◆ **Data provided**:
------------------------------------------------------------

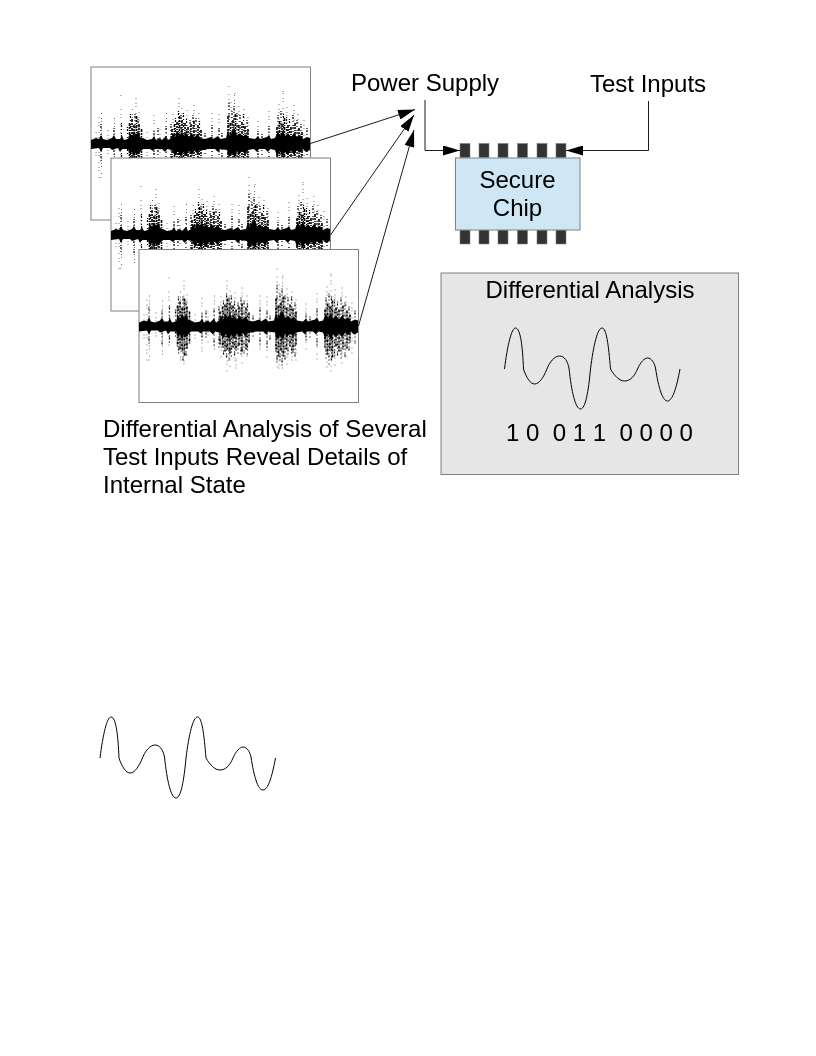
<!DOCTYPE html>
<html lang="en">
<head>
<meta charset="utf-8">
<title>Differential Power Analysis</title>
<style>
:root { --ink: #000; --paper: #fff; --edge: #808080; --chip: #cfe7f5; --pin: #333; --panel: #e6e6e6; }
* { box-sizing: border-box; margin: 0; padding: 0; }
body { width: 816px; height: 1056px; overflow: hidden; background: var(--paper); }
.diagram { position: relative; width: 816px; height: 1056px; overflow: hidden; color: var(--ink); font: 24px/28px "Liberation Sans", Arial, sans-serif; }
.drawing { position: absolute; inset: 0; }
.label { position: absolute; white-space: pre; font-weight: 400; }
.power { left: 351px; top: 69px; }
.inputs { left: 590px; top: 70px; }
.chip-name { left: 455px; top: 158px; width: 125px; height: 72px; display: flex; align-items: center; justify-content: center; text-align: center; }
.analysis-title { left: 441px; top: 276px; width: 298px; text-align: center; }
.bits { left: 506px; top: 419px; }
.caption { left: 103px; top: 415px; }
.frame { fill: var(--paper); stroke: var(--edge); }
.core { fill: var(--ink); }
.spray { fill: none; stroke: var(--ink); }
.dense { stroke-width: 1.6; stroke-dasharray: 3 1 2 1 1 1; }
.medium { stroke-width: 1.2; stroke-dasharray: 1 1 2 2 1 3; }
.faint { stroke-width: 1; stroke-opacity: .55; stroke-dasharray: 1 4 1 2 1 6; }
.wire, .signal { fill: none; stroke: var(--ink); }
.signal { stroke-width: 1; }
.wire { stroke-width: .9; }
.pins { fill: var(--pin); stroke: var(--edge); stroke-width: .6; }
.body { fill: var(--chip); stroke: var(--edge); }
.analysis-panel { fill: var(--panel); stroke: var(--edge); }
</style>
</head>
<body>
<main class="diagram">
<svg class="drawing" width="816" height="1056" viewBox="0 0 816 1056" aria-hidden="true">
  <defs>
    <g id="trace">
      <rect class="frame" width="219.5" height="153"/>
      <path class="core" d="M0 73L5 71 8 72 10 68 12 72 16 73 21 71 23 68 25 72 29 72 31 69 33 73 37 72 39 66 41 69 43 64 45 68 47 65 49 70 52 71 56 73 61 72 63 69 65 73 69 71 71 73 75 69 77 73 80 71 82 66 84 70 86 65 88 69 91 64 93 69 95 66 98 70 101 66 103 70 107 67 109 71 114 72 120 70 122 72 127 69 129 72 135 71 137 63 139 69 141 65 144 62 146 69 149 66 152 70 155 67 158 71 164 72 167 69 169 72 176 70 178 68 180 72 184 71 187 64 189 69 192 63 194 69 197 66 200 70 203 66 206 70 209 68 212 72 216 70 219 71V83L215 85 212 82 209 86 206 83 203 88 200 84 197 87 194 85 192 90 189 84 186 89 184 83 179 82 177 85 174 82 168 82 166 85 163 82 157 83 154 87 151 84 148 88 146 84 144 91 141 86 138 90 136 83 129 82 127 85 124 82 117 82 113 83 109 83 106 87 104 83 101 88 98 84 95 89 92 85 90 90 87 84 84 89 81 83 76 82 74 85 71 82 64 82 62 84 59 82 52 82 49 85 47 88 45 85 43 90 41 85 39 88 37 82 31 82 29 85 27 81 21 83 19 81 12 81 10 85 8 81 0 82Z"/>
      <path class="spray dense" d="M38.500 56V97M41 52V101M43 58V103M45.500 49V107M48 57V100M50.500 62V94M81 62V95M83.500 57V98M86 55V102M88.500 49V100M91 53V104M94 56V99M97 60V101M100 57V97M103 54V103M107 58V101M110 63V94M137 49V103M139.500 56V108M142 53V101M144.500 47V108M147.500 58V100M151 55V98M154 59V103M157 62V95M186 60V98M188.500 54V105M191 57V101M193.500 51V108M197 58V98M200 60V103M204 56V100M208 61V99M211 65V93"/>
      <path class="spray medium" d="M10 57V94M23 61V95M30.500 56V93M36.500 60V90M39.500 47V105M44 47V112M47 52V106M63 64V93M67 61V91M75 59V96M80 57V99M84.500 51V106M87.500 44V109M90 48V111M92.500 46V108M95.500 52V107M99 53V104M102 48V108M105 51V104M108.500 54V106M114 66V88M121 58V95M128 61V99M131 66V91M138 36V116M141 44V112M143 39V119M146 46V111M149 48V108M152.500 47V107M156 53V109M167 64V92M171 67V88M178 59V98M187 48V110M190 44V115M192.500 47V112M195.500 50V110M198.500 52V106M202 48V109M206 53V108M210 57V103M216 61V94"/>
      <path class="spray faint" d="M5 65V91M8 50V112M10.500 46V108M17 63V90M23.500 51V105M30 42V99M41.500 42V111M45 31V117M48 45V109M56 65V93M63 48V105M69 62V94M75.500 46V106M82 47V110M88 31V125M91 41V117M96 43V112M103 38V118M108 46V111M121 46V106M128 47V111M138 27V122M140 35V120M143.500 28V121M148 39V115M153 42V115M157 50V112M167 54V103M178 44V110M188 37V119M192 26V122M196 40V116M203 38V115M207 47V111M213 53V104"/>
      <path class="spray faint" d="M30 28V32M97 110V124M138 19V24M144 26V31M192 24V28M10 110V112"/>
    </g>
    <path id="signal" class="signal" d="M0 41C3 17 7 0 11 0C16 0 18 18 19 41C22 50 26 56 30 56C35 56 39 49 42 42C45 34 50 28 55 28C60 28 63 33 64.500 40C67 64 71 81 76 81C81 81 84 63 86 41C89 17 93 0 97.500 0C102 0 104 17 106 41C110 48 115 53 120 53C126 53 130 48 133 41C136 34 140 30 143 30C147 30 150 35 151 40C154 60 158 73 163 73C168 73 172 60 175.500 41"/>
    <marker id="arrow" markerUnits="userSpaceOnUse" markerWidth="18" markerHeight="10" refX="17" refY="5" orient="auto"><path d="M0 0L17 5L0 10Z"/></marker>
    <g id="pin-row" class="pins">
      <rect x="460" width="10" height="14"/><rect x="479" width="10" height="14"/><rect x="498" width="10" height="14"/><rect x="517.500" width="10" height="14"/><rect x="537" width="10" height="14"/><rect x="556" width="10" height="14"/>
    </g>
  </defs>

  <g id="power-traces">
    <use href="#trace" x="91" y="67"/>
    <use href="#trace" x="111" y="158"/>
    <use href="#trace" x="139" y="249.500"/>
  </g>

  <g id="secure-chip">
    <use href="#pin-row" y="143.500"/>
    <use href="#pin-row" y="230"/>
    <rect class="body" x="455.500" y="158" width="124.500" height="72"/>
  </g>

  <g id="analysis">
    <rect class="analysis-panel" x="441" y="273" width="297.500" height="201.500"/>
    <use href="#signal" x="504.500" y="328"/>
  </g>
  <use href="#signal" x="100" y="717"/>

  <g id="connectors" class="wire" marker-end="url(#arrow)">
    <path marker-end="url(#arrow)" d="M310.500 143.500L415 109.500"/>
    <path marker-end="url(#arrow)" d="M330.500 235L414 115"/>
    <path marker-end="url(#arrow)" d="M358.500 326L414 130"/>
    <path marker-end="url(#arrow)" d="M425 100V150.500H460"/>
    <path marker-end="url(#arrow)" d="M648.500 101V150.500H566"/>
  </g>
</svg>

<p class="label power">Power Supply</p>
<p class="label inputs">Test Inputs</p>
<p class="label chip-name">Secure<br>Chip</p>
<h2 class="label analysis-title" style="font-size:24px">Differential Analysis</h2>
<p class="label bits">1 0  0 1 1  0 0 0 0</p>
<p class="label caption">Differential Analysis of Several<br>Test Inputs Reveal Details of<br>Internal State</p>
</main>
</body>
</html>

------------------------------------------------------------

◆ **Aim of the task**: Scan the entries above and return each line that holds "pins".

◆ **Answer section**:
.pins { fill: var(--pin); stroke: var(--edge); stroke-width: .6; }
    <g id="pin-row" class="pins">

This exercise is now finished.